ACTIVITY:
When you reach the line containing "--snow: #d5edf7;" in the entries below, begin reproducing lines exactly, and stop once the line containing "block; width: 1200px;" is done.
◆ ◆ ◆ ◆ ◆ ◆ ◆
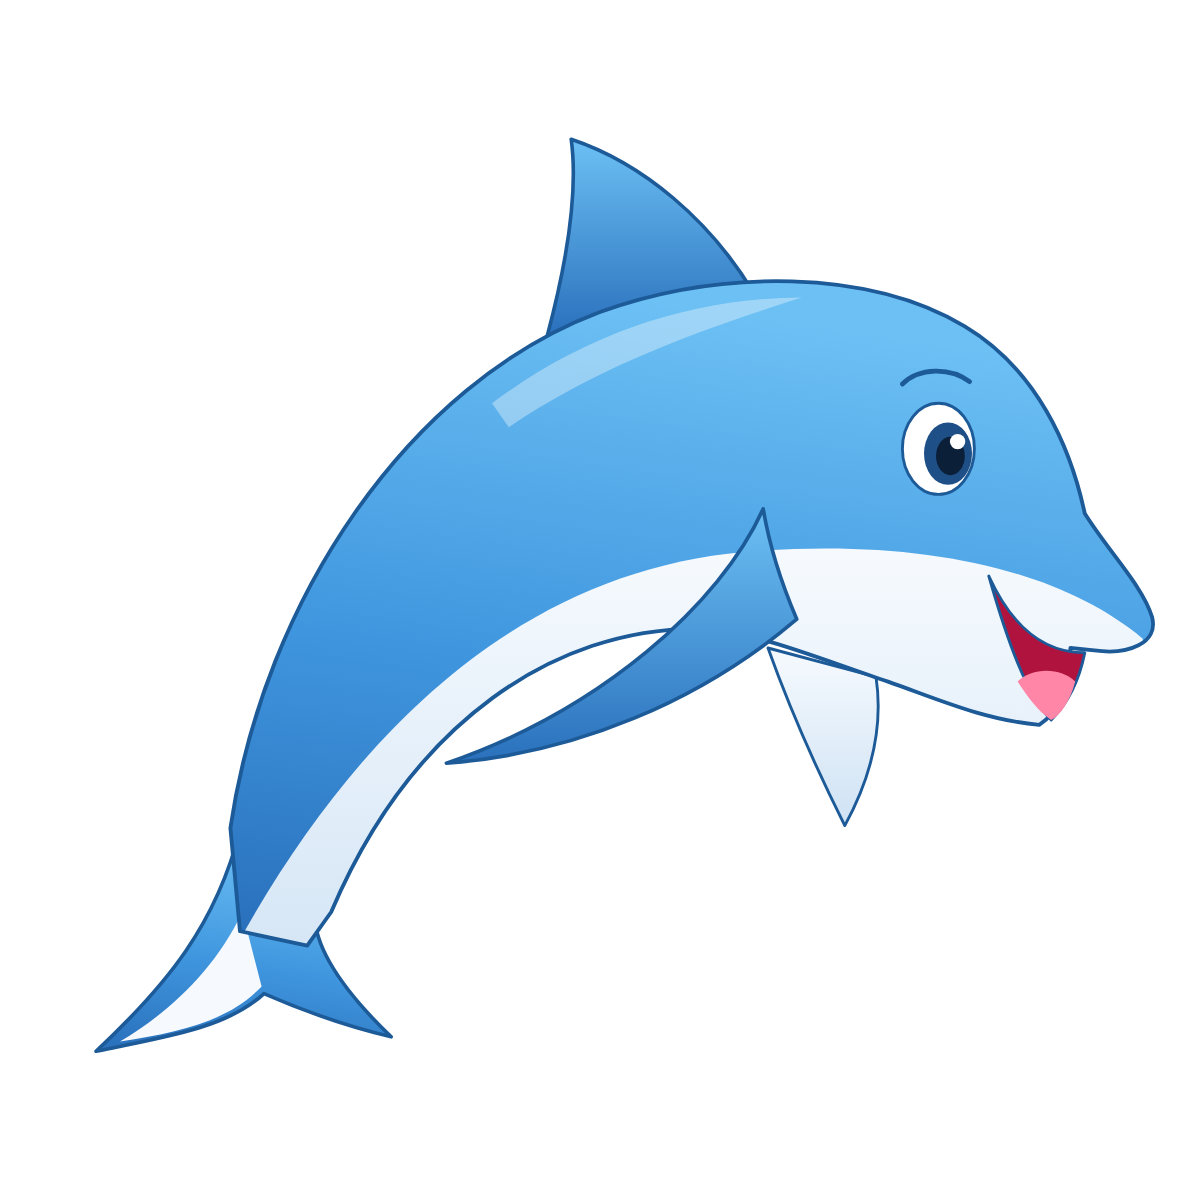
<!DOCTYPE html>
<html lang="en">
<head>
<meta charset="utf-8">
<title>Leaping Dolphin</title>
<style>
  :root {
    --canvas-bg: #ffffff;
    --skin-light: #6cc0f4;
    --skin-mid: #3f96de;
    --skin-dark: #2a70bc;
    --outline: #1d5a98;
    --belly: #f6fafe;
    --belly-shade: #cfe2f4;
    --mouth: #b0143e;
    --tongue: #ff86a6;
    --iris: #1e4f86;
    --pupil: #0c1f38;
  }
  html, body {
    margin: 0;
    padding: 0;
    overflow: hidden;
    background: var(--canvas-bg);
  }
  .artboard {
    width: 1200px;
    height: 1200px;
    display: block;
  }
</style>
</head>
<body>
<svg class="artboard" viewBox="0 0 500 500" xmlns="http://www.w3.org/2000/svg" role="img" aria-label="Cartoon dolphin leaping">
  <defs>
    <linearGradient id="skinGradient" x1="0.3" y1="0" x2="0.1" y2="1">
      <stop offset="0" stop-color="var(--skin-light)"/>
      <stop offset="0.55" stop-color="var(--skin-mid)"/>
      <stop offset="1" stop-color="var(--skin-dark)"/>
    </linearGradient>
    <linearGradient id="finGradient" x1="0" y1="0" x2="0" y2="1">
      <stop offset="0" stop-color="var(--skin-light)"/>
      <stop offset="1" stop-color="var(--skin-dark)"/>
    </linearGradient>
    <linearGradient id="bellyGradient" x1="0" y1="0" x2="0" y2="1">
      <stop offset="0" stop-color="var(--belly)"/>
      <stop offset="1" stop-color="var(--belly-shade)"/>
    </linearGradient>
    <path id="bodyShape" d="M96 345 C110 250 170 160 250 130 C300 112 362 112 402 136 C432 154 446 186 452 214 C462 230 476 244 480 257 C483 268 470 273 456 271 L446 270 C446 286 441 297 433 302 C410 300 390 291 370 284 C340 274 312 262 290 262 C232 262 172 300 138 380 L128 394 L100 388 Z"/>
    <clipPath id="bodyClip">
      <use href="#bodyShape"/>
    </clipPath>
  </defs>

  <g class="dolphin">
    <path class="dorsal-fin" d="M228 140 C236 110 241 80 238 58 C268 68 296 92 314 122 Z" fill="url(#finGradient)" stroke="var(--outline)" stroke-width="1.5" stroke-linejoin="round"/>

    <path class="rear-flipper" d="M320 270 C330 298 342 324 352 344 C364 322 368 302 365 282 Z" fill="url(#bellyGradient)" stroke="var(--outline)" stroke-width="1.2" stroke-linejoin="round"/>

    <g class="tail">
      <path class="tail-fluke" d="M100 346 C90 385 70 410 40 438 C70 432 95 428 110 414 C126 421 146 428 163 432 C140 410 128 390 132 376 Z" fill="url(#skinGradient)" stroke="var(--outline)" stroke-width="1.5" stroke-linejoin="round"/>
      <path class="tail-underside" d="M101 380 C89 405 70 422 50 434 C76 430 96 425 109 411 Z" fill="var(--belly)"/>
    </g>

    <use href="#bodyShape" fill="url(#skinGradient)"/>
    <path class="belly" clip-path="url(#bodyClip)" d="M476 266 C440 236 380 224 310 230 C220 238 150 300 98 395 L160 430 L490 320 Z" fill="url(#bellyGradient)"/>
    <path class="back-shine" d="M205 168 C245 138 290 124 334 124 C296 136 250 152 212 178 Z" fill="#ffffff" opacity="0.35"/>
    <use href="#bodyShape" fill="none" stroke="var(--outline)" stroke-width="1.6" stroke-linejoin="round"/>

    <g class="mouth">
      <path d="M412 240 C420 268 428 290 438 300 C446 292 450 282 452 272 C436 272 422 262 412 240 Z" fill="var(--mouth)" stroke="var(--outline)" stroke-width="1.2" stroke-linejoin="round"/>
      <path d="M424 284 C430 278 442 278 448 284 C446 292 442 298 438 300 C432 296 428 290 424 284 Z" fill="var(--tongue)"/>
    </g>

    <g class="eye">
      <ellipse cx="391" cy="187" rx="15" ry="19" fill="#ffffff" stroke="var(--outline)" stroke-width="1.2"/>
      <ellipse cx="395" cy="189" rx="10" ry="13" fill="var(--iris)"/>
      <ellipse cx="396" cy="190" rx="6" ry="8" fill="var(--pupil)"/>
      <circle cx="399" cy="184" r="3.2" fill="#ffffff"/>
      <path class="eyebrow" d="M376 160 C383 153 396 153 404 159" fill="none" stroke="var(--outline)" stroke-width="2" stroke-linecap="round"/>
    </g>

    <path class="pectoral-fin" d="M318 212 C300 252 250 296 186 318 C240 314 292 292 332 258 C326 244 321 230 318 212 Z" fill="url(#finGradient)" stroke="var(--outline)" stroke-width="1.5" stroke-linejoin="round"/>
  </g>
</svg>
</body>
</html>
◆ ◆ ◆ ◆ ◆ ◆ ◆
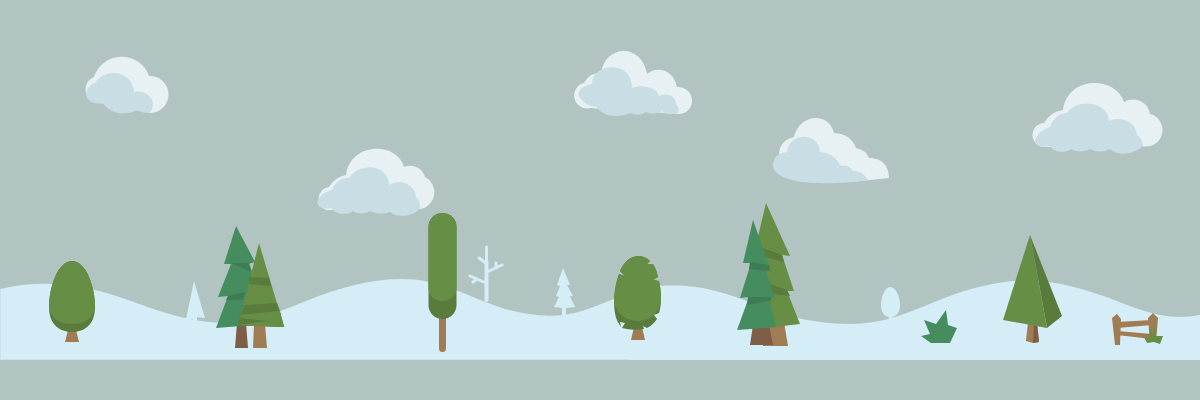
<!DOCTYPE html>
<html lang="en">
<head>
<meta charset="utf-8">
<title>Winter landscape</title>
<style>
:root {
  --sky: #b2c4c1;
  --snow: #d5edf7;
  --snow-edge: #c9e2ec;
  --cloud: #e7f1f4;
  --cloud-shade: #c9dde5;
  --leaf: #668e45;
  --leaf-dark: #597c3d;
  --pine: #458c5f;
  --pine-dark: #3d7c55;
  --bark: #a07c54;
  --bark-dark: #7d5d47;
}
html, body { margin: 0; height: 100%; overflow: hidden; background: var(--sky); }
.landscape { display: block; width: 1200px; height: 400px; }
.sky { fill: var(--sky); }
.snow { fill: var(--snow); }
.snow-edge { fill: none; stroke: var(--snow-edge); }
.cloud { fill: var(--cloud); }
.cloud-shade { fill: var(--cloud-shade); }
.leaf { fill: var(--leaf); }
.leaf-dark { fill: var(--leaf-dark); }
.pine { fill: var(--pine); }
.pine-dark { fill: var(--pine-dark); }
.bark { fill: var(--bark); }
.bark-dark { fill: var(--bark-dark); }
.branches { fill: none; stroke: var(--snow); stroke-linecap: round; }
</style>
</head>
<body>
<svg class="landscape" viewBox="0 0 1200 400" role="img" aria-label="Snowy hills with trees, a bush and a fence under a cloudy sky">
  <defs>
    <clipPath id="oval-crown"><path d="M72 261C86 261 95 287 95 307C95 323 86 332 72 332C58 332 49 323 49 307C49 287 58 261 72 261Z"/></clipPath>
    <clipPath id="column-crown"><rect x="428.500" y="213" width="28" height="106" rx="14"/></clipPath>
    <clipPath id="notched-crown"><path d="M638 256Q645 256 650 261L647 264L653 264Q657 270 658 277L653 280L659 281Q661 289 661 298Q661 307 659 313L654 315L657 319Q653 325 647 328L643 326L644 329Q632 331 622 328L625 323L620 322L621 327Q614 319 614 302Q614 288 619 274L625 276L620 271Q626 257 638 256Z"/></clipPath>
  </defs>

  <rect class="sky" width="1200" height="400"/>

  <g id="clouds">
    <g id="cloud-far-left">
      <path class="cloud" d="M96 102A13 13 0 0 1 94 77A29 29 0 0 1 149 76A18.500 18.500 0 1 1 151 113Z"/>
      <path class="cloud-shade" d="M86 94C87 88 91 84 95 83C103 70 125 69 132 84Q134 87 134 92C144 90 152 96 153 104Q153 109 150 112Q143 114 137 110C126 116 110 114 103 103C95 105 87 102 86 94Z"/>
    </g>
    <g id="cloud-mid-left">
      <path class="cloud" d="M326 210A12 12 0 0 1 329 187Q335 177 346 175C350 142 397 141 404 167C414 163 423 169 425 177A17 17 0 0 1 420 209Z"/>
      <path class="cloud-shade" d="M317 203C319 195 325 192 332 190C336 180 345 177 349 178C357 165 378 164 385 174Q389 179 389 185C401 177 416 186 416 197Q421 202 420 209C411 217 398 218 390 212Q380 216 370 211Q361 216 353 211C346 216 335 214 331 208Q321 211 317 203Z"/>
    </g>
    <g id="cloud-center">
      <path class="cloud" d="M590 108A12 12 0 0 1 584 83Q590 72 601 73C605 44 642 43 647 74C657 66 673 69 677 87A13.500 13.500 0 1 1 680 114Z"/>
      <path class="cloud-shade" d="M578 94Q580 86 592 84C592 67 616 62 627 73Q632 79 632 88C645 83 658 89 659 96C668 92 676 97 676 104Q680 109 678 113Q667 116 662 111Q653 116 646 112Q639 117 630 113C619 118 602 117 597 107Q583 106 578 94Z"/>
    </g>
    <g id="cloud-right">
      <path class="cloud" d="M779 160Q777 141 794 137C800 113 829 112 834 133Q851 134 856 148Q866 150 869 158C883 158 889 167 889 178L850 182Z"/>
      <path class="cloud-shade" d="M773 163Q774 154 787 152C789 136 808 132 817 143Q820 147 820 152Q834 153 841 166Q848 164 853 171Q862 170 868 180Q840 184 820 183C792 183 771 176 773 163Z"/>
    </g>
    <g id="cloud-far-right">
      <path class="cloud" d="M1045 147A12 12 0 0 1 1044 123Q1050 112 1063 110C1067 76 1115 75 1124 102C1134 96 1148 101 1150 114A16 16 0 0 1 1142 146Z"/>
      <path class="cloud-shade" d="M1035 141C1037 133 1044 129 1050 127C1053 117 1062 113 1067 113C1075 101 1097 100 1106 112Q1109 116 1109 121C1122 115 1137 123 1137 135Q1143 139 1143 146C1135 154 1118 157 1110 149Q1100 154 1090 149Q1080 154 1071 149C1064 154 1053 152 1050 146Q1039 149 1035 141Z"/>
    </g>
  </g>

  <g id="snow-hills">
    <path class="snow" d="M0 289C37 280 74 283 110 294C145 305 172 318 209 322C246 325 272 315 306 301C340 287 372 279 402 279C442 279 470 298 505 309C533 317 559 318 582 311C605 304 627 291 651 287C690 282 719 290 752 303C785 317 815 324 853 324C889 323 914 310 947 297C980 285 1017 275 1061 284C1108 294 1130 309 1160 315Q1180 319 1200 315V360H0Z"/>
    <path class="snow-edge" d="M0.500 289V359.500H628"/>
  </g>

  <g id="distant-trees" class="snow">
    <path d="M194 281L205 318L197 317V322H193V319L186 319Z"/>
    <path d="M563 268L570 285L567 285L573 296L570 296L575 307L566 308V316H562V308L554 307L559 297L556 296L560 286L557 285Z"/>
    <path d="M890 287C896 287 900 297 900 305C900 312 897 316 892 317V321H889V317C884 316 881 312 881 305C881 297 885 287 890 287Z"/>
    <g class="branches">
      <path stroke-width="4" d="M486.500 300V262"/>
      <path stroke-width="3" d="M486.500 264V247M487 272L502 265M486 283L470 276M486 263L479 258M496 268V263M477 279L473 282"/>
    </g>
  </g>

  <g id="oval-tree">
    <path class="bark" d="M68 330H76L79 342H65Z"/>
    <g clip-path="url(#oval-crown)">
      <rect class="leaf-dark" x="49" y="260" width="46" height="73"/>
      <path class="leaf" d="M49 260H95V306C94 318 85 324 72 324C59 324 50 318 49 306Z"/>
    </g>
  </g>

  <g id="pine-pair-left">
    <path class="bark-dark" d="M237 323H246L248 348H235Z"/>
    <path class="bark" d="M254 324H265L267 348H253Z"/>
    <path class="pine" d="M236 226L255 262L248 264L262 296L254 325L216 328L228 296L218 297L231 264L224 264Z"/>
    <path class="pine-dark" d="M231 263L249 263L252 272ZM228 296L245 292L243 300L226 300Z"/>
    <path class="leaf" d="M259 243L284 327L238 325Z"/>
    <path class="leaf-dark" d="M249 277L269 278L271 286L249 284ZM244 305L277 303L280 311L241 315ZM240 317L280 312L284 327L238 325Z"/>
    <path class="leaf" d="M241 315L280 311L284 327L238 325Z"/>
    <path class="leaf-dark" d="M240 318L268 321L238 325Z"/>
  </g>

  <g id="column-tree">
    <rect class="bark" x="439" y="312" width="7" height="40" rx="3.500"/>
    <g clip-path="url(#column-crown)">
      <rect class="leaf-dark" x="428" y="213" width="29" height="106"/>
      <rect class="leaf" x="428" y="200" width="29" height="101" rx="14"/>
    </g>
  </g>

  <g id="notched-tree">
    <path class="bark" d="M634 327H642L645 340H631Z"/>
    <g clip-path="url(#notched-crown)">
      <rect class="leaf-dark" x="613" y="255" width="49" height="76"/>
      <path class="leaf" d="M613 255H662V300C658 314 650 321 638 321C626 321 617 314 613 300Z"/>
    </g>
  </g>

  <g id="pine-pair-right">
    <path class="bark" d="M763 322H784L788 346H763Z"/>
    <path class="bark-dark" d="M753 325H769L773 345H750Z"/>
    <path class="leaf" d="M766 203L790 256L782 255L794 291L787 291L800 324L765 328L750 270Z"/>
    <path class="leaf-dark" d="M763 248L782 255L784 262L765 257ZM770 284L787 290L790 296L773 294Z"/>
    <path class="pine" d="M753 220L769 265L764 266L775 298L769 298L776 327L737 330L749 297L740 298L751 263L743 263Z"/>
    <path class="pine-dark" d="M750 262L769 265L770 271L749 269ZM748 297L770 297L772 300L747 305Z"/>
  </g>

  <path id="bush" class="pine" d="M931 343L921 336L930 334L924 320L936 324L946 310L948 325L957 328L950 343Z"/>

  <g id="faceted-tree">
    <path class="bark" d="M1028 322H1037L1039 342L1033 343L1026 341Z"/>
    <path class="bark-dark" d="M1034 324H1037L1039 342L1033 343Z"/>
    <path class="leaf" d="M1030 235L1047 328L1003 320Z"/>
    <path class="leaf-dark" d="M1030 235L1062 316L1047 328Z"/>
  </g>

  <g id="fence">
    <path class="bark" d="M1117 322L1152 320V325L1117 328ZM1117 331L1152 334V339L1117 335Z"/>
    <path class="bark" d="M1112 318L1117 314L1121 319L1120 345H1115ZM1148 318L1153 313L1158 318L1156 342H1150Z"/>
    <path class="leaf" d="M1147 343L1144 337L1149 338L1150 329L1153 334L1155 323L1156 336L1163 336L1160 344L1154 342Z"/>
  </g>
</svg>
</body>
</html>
◆ ◆ ◆ ◆ ◆ ◆ ◆
RESPONSE BOX:
  --snow: #d5edf7;
  --snow-edge: #c9e2ec;
  --cloud: #e7f1f4;
  --cloud-shade: #c9dde5;
  --leaf: #668e45;
  --leaf-dark: #597c3d;
  --pine: #458c5f;
  --pine-dark: #3d7c55;
  --bark: #a07c54;
  --bark-dark: #7d5d47;
}
html, body { margin: 0; height: 100%; overflow: hidden; background: var(--sky); }
.landscape { display: block; width: 1200px; height: 400px; }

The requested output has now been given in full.